The Murder at the Vicarage

The Murder at the Vicarage - Agatha Christie I am a huge fan of Agatha Christie, in particular the Poirot novels and stories, and it goes without saying that she was, and still is, the grand master of the art of the puzzle mystery. Each story and crime made up of interlocking events, motives and clues, all combining by the end into a finished tapestry with no loose ends or threads of any kind.

Where Christie really excelled however was in building these puzzles out of very real, living, breathing people, each of which a study in character whose story is fascinating and unique, some exotic, some exciting in richness of their very banality.

This was the first Miss Marple mystery I have read, and it was a shining example of exactly the sort of thing she was best at. A small village, teeming with entertaining characters, an interesting and very relatable narrator, an intricate and well written murder at the center - and of course, Marple herself. A marvelous old biddy with an eye for detail as sharp as Poirot or Holmes, a mind like a steel trap and an excellently dry sense of humour.

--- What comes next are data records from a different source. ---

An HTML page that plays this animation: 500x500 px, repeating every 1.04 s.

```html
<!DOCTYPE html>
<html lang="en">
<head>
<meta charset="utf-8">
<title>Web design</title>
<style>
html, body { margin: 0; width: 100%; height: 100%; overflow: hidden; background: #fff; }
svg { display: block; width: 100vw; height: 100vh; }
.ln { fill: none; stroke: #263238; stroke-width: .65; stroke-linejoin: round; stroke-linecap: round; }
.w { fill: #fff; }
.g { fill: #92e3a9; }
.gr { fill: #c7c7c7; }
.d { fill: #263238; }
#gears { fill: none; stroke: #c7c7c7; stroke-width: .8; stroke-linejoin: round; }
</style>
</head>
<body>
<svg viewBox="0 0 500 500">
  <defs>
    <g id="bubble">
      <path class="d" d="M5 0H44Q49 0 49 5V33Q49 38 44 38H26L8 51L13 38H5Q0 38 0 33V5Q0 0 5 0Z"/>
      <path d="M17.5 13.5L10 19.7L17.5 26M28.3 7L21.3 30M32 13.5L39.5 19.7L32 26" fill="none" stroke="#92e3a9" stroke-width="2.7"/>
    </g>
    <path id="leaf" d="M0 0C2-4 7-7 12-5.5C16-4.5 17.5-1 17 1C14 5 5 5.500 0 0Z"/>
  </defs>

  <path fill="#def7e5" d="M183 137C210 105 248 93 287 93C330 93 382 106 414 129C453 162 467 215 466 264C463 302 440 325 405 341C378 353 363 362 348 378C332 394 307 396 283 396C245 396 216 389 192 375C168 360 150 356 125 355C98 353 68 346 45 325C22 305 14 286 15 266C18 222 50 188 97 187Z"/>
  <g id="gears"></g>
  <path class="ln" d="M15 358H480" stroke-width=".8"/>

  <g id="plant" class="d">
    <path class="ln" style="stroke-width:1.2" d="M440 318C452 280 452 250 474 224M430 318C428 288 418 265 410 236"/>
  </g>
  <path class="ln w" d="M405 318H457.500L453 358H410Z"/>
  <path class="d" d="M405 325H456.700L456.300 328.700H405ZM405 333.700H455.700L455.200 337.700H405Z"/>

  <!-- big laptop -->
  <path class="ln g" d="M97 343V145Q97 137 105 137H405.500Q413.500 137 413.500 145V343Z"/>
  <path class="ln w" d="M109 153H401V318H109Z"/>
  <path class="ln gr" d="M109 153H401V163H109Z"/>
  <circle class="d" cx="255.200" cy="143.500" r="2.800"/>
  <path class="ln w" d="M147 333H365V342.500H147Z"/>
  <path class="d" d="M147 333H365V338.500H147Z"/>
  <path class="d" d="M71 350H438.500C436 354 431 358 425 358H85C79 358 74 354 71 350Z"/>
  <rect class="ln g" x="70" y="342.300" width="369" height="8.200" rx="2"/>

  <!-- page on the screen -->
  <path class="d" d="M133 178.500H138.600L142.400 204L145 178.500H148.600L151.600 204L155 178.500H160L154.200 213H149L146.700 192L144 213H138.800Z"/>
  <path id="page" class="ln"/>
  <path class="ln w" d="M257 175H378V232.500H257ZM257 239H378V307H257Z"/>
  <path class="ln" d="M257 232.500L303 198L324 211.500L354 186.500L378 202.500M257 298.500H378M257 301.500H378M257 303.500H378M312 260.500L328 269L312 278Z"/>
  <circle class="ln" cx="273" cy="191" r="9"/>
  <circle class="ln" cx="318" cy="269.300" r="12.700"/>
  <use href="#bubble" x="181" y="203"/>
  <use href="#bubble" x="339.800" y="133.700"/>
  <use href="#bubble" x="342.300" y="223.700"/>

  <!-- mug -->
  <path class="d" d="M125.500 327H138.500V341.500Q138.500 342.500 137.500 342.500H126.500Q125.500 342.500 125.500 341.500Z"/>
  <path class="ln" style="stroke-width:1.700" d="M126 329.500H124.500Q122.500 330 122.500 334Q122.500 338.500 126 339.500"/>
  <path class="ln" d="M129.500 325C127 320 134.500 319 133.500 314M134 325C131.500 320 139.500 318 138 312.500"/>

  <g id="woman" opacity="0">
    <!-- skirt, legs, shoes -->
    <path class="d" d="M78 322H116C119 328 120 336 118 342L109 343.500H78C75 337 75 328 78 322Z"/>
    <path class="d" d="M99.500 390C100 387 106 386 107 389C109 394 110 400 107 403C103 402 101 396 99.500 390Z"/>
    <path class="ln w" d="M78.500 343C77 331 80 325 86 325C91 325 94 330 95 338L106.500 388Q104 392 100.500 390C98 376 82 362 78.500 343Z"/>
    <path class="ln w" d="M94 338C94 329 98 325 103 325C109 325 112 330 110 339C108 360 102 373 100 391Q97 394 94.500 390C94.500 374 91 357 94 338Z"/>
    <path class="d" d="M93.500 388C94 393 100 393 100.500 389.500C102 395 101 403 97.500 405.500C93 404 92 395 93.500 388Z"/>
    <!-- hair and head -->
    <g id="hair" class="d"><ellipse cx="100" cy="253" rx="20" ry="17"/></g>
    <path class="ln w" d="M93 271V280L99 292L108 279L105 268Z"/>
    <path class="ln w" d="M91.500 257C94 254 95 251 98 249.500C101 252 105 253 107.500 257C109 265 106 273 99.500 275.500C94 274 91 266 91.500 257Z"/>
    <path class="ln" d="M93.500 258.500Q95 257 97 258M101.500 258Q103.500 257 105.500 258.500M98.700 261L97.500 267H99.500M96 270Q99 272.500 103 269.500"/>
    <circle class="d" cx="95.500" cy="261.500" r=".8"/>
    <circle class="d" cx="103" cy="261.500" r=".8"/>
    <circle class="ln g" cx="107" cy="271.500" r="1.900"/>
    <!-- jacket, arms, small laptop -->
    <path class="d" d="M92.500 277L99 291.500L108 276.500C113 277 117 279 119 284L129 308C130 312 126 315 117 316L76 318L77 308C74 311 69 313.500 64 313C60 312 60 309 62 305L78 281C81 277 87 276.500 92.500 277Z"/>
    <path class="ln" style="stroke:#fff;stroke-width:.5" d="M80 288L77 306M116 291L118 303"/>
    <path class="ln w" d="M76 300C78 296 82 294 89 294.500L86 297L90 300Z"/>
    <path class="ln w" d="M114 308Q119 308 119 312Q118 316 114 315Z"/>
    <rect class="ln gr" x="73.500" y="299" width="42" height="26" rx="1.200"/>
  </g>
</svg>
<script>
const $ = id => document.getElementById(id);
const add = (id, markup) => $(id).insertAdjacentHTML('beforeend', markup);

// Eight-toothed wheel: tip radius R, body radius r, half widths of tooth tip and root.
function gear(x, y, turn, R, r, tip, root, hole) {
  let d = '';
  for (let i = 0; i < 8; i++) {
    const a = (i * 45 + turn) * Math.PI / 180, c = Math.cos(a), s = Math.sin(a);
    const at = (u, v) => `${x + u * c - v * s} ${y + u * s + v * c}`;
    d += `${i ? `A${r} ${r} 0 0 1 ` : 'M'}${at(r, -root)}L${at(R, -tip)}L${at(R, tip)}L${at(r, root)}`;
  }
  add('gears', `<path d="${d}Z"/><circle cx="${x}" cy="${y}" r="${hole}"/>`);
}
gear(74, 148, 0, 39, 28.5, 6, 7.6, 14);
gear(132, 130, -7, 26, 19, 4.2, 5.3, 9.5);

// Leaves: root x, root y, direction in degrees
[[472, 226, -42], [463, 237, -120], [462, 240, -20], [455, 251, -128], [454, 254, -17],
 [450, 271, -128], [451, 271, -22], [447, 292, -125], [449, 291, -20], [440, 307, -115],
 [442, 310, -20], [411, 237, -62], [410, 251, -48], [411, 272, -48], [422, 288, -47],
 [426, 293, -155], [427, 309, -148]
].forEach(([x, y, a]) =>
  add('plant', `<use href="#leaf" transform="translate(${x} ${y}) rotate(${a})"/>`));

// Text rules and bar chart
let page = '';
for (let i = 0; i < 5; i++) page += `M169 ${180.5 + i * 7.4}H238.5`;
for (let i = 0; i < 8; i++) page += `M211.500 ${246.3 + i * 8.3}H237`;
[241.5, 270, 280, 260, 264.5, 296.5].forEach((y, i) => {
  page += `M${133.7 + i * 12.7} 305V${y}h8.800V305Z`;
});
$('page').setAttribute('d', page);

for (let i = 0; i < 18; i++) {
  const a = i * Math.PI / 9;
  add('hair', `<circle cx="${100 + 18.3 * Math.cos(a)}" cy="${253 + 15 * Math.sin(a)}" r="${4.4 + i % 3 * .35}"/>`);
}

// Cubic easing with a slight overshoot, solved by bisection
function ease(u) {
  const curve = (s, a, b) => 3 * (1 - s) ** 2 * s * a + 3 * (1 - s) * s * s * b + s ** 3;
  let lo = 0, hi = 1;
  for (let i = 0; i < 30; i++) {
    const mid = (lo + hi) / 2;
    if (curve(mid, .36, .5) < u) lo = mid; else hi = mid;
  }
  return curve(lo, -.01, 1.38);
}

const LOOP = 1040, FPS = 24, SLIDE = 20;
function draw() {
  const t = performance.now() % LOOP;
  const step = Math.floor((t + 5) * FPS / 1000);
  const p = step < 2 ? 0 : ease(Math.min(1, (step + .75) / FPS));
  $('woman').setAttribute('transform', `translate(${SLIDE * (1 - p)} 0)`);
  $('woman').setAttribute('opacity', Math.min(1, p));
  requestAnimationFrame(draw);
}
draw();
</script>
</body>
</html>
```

There is a reason that Christie ranks high even now amongst fan of crime fiction, and that her books, some 80 years or more after publication, remaining best sellers. Plain and simply, she was, and still is, an entirely entertaining storyteller.